» **Action item**
Leaving out the pictures, restate each record below word for word.

» **Study material**
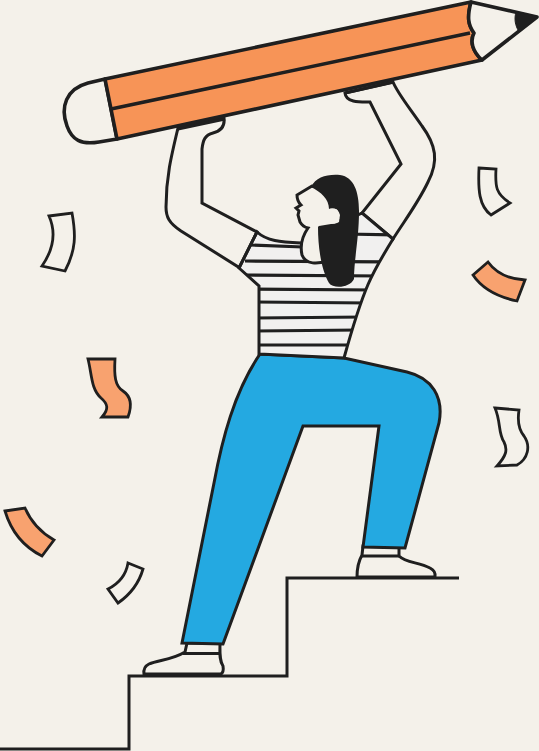
<!DOCTYPE html>
<html lang="en">
<head>
<meta charset="utf-8">
<title>Climbing with a pencil</title>
<style>
:root {
  --paper: #f4f1ea;
  --ink: #1f1f1f;
  --orange: #f79457;
  --confetti: #f8a26f;
  --blue: #24a9e1;
  --shirt: #f1f0ef;
}
html, body { margin: 0; background: var(--paper); }
body { width: 539px; height: 751px; overflow: hidden; }
svg { display: block; }
.line { fill: none; stroke: var(--ink); stroke-width: 3; }
.paper { fill: var(--paper); stroke: var(--ink); stroke-width: 3; }
.confetti { stroke: var(--ink); stroke-width: 2.8; fill: none; }
.confetti .filled { fill: var(--confetti); }
.pencil { stroke: var(--ink); stroke-width: 3.6; stroke-linejoin: round; }
.wood { fill: var(--orange); }
.bare { fill: var(--paper); }
.lead, .hair { fill: var(--ink); }
.shirt { fill: var(--shirt); stroke: var(--ink); stroke-width: 3; }
.stripes { stroke: var(--ink); stroke-width: 3.2; fill: none; }
.trousers { fill: var(--blue); stroke: var(--ink); stroke-width: 3; }
</style>
</head>
<body>
<svg width="539" height="751" viewBox="0 0 539 751" role="img" aria-label="A woman climbs stairs holding a giant pencil above her head">
  <defs>
    <clipPath id="shirt-shape">
      <path d="M257 232C267 241 280 242 301 243L362 213L393 239C372 273 364 286 344 358L259 354V286L239 268Z"/>
    </clipPath>
  </defs>
  <rect width="539" height="751" fill="var(--paper)"/>

  <g id="confetti" class="confetti">
    <path d="M49 216L72 213C76 235 76 250 65 271L42 266C53 250 57 234 49 216Z"/>
    <path d="M479 168L496 169C495 187 496 194 510 203L491 215C479 206 478 190 479 168Z"/>
    <path class="filled" d="M473 275L488 262C496 273 508 279 525 280L517 301C498 297 483 290 473 275Z"/>
    <path class="filled" d="M88 359H115C114 376 115 386 123 391C132 397 132 406 128 417H102C109 409 108 404 101 398C91 389 92 375 88 359Z"/>
    <path d="M495 408L519 410C517 423 519 430 524 436C531 446 528 459 517 465L497 466C506 456 508 450 504 442C498 433 501 422 495 408Z"/>
    <path class="filled" d="M5 511L25 508C31 522 40 532 54 540L42 556C24 547 11 531 5 511Z"/>
    <path d="M128 563L143 569C139 583 131 594 118 603L108 589C120 583 126 575 128 563Z"/>
  </g>

  <path id="stairs" class="line" stroke-width="3.2" d="M0 749H129V676H287V578H459"/>

  <g id="shoes" class="paper">
    <path d="M187 643L185 652C172 660 158 660 149 664Q143 667 144 674H221Q224 672 223 666C219 660 220 652 220 643Z"/>
    <path d="M183 653.500H220"/>
    <path d="M363 546L362 555Q357 564 357 577H435Q436 571 430 568C419 562 406 563 399 556V546Z"/>
    <path d="M361 556H399"/>
  </g>

  <path id="trousers" class="trousers" d="M260 354L344 358L407 372C432 378 444 397 439 423L405 548L363 547L379 426H303L223 644L182 643L214 483C222 440 234 392 260 354Z"/>

  <g id="arms" class="paper">
    <path d="M178 128L224 118C225 126 221 131 213 133C205 135 203 140 202 149V203L257 232L240 268L181 231C169 223 166 217 166 207C166 178 171 157 178 128Z"/>
    <path d="M345 93L393 82C398 94 409 107 422 126C436 145 439 161 428 182C418 203 405 220 393 239L362 213L401 164L370 102C361 102 346 103 345 93Z"/>
  </g>

  <g id="shirt">
    <path class="shirt" d="M257 232C267 241 280 242 301 243L362 213L393 239C372 273 364 286 344 358L259 354V286L239 268Z"/>
    <g class="stripes" clip-path="url(#shirt-shape)">
      <path d="M250 245L303 247M345 234L395 235M245 261L395 262M240 275L385 276M250 289L375 290M255 302L370 303M255 318L365 317M255 331L360 330M255 345L355 345"/>
    </g>
    <path class="line" d="M257 232L239 268"/>
  </g>

  <g id="head">
    <path class="paper" stroke-width="2.800" d="M312 186L297 195Q297 201 301 205L296 208L299 211L298 215L300 222Q303 227 308 228C301 238 300 246 302 255C306 265 318 264 327 261L342 225L335 190Z"/>
    <path class="hair" d="M311 187C316 177 327 174 340 175C354 177 359 192 359 211C359 239 354 259 354 279C350 288 333 289 329 283C321 269 318 247 318 227C323 221 333 226 339 222C342 212 338 207 329 209C329 199 321 192 311 187Z"/>
    <path class="bare" d="M329 209Q338 207 340 215Q340 224 331 224L319 226L324 210Z"/>
  </g>

  <g id="pencil" class="pencil">
    <path class="bare" d="M105 79L88 83C66 89 60 107 67 126C72 140 81 145 99 142L117 139Z"/>
    <path class="wood" d="M105 79L471 2C467 17 468 25 474 33C470 41 472 51 482 60L117 139Z"/>
    <path class="bare" d="M471 2L537 17L482 60C472 51 470 41 474 33C468 25 467 17 471 2Z"/>
    <path class="lead" stroke-width="1" d="M516 12L537 17L519 32C515 25 514 19 516 12Z"/>
    <path fill="none" d="M111 109L470 33"/>
  </g>
  <path id="hand-edges" class="line" d="M178 129L225 119M345 93L394 82"/>
</svg>
</body>
</html>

» **Result of this exercise**
<!DOCTYPE html>
<html lang="en">
<head>
<meta charset="utf-8">
<title>Climbing with a pencil</title>
<style>
:root {
  --paper: #f4f1ea;
  --ink: #1f1f1f;
  --orange: #f79457;
  --confetti: #f8a26f;
  --blue: #24a9e1;
  --shirt: #f1f0ef;
}
html, body { margin: 0; background: var(--paper); }
body { width: 539px; height: 751px; overflow: hidden; }
svg { display: block; }
.line { fill: none; stroke: var(--ink); stroke-width: 3; }
.paper { fill: var(--paper); stroke: var(--ink); stroke-width: 3; }
.confetti { stroke: var(--ink); stroke-width: 2.8; fill: none; }
.confetti .filled { fill: var(--confetti); }
.pencil { stroke: var(--ink); stroke-width: 3.6; stroke-linejoin: round; }
.wood { fill: var(--orange); }
.bare { fill: var(--paper); }
.lead, .hair { fill: var(--ink); }
.shirt { fill: var(--shirt); stroke: var(--ink); stroke-width: 3; }
.stripes { stroke: var(--ink); stroke-width: 3.2; fill: none; }
.trousers { fill: var(--blue); stroke: var(--ink); stroke-width: 3; }
</style>
</head>
<body>
<svg width="539" height="751" viewBox="0 0 539 751" role="img" aria-label="A woman climbs stairs holding a giant pencil above her head">
  <defs>
    <clipPath id="shirt-shape">
      <path d="M257 232C267 241 280 242 301 243L362 213L393 239C372 273 364 286 344 358L259 354V286L239 268Z"/>
    </clipPath>
  </defs>
  <rect width="539" height="751" fill="var(--paper)"/>

  <g id="confetti" class="confetti">
    <path d="M49 216L72 213C76 235 76 250 65 271L42 266C53 250 57 234 49 216Z"/>
    <path d="M479 168L496 169C495 187 496 194 510 203L491 215C479 206 478 190 479 168Z"/>
    <path class="filled" d="M473 275L488 262C496 273 508 279 525 280L517 301C498 297 483 290 473 275Z"/>
    <path class="filled" d="M88 359H115C114 376 115 386 123 391C132 397 132 406 128 417H102C109 409 108 404 101 398C91 389 92 375 88 359Z"/>
    <path d="M495 408L519 410C517 423 519 430 524 436C531 446 528 459 517 465L497 466C506 456 508 450 504 442C498 433 501 422 495 408Z"/>
    <path class="filled" d="M5 511L25 508C31 522 40 532 54 540L42 556C24 547 11 531 5 511Z"/>
    <path d="M128 563L143 569C139 583 131 594 118 603L108 589C120 583 126 575 128 563Z"/>
  </g>

  <path id="stairs" class="line" stroke-width="3.2" d="M0 749H129V676H287V578H459"/>

  <g id="shoes" class="paper">
    <path d="M187 643L185 652C172 660 158 660 149 664Q143 667 144 674H221Q224 672 223 666C219 660 220 652 220 643Z"/>
    <path d="M183 653.500H220"/>
    <path d="M363 546L362 555Q357 564 357 577H435Q436 571 430 568C419 562 406 563 399 556V546Z"/>
    <path d="M361 556H399"/>
  </g>

  <path id="trousers" class="trousers" d="M260 354L344 358L407 372C432 378 444 397 439 423L405 548L363 547L379 426H303L223 644L182 643L214 483C222 440 234 392 260 354Z"/>

  <g id="arms" class="paper">
    <path d="M178 128L224 118C225 126 221 131 213 133C205 135 203 140 202 149V203L257 232L240 268L181 231C169 223 166 217 166 207C166 178 171 157 178 128Z"/>
    <path d="M345 93L393 82C398 94 409 107 422 126C436 145 439 161 428 182C418 203 405 220 393 239L362 213L401 164L370 102C361 102 346 103 345 93Z"/>
  </g>

  <g id="shirt">
    <path class="shirt" d="M257 232C267 241 280 242 301 243L362 213L393 239C372 273 364 286 344 358L259 354V286L239 268Z"/>
    <g class="stripes" clip-path="url(#shirt-shape)">
      <path d="M250 245L303 247M345 234L395 235M245 261L395 262M240 275L385 276M250 289L375 290M255 302L370 303M255 318L365 317M255 331L360 330M255 345L355 345"/>
    </g>
    <path class="line" d="M257 232L239 268"/>
  </g>

  <g id="head">
    <path class="paper" stroke-width="2.800" d="M312 186L297 195Q297 201 301 205L296 208L299 211L298 215L300 222Q303 227 308 228C301 238 300 246 302 255C306 265 318 264 327 261L342 225L335 190Z"/>
    <path class="hair" d="M311 187C316 177 327 174 340 175C354 177 359 192 359 211C359 239 354 259 354 279C350 288 333 289 329 283C321 269 318 247 318 227C323 221 333 226 339 222C342 212 338 207 329 209C329 199 321 192 311 187Z"/>
    <path class="bare" d="M329 209Q338 207 340 215Q340 224 331 224L319 226L324 210Z"/>
  </g>

  <g id="pencil" class="pencil">
    <path class="bare" d="M105 79L88 83C66 89 60 107 67 126C72 140 81 145 99 142L117 139Z"/>
    <path class="wood" d="M105 79L471 2C467 17 468 25 474 33C470 41 472 51 482 60L117 139Z"/>
    <path class="bare" d="M471 2L537 17L482 60C472 51 470 41 474 33C468 25 467 17 471 2Z"/>
    <path class="lead" stroke-width="1" d="M516 12L537 17L519 32C515 25 514 19 516 12Z"/>
    <path fill="none" d="M111 109L470 33"/>
  </g>
  <path id="hand-edges" class="line" d="M178 129L225 119M345 93L394 82"/>
</svg>
</body>
</html>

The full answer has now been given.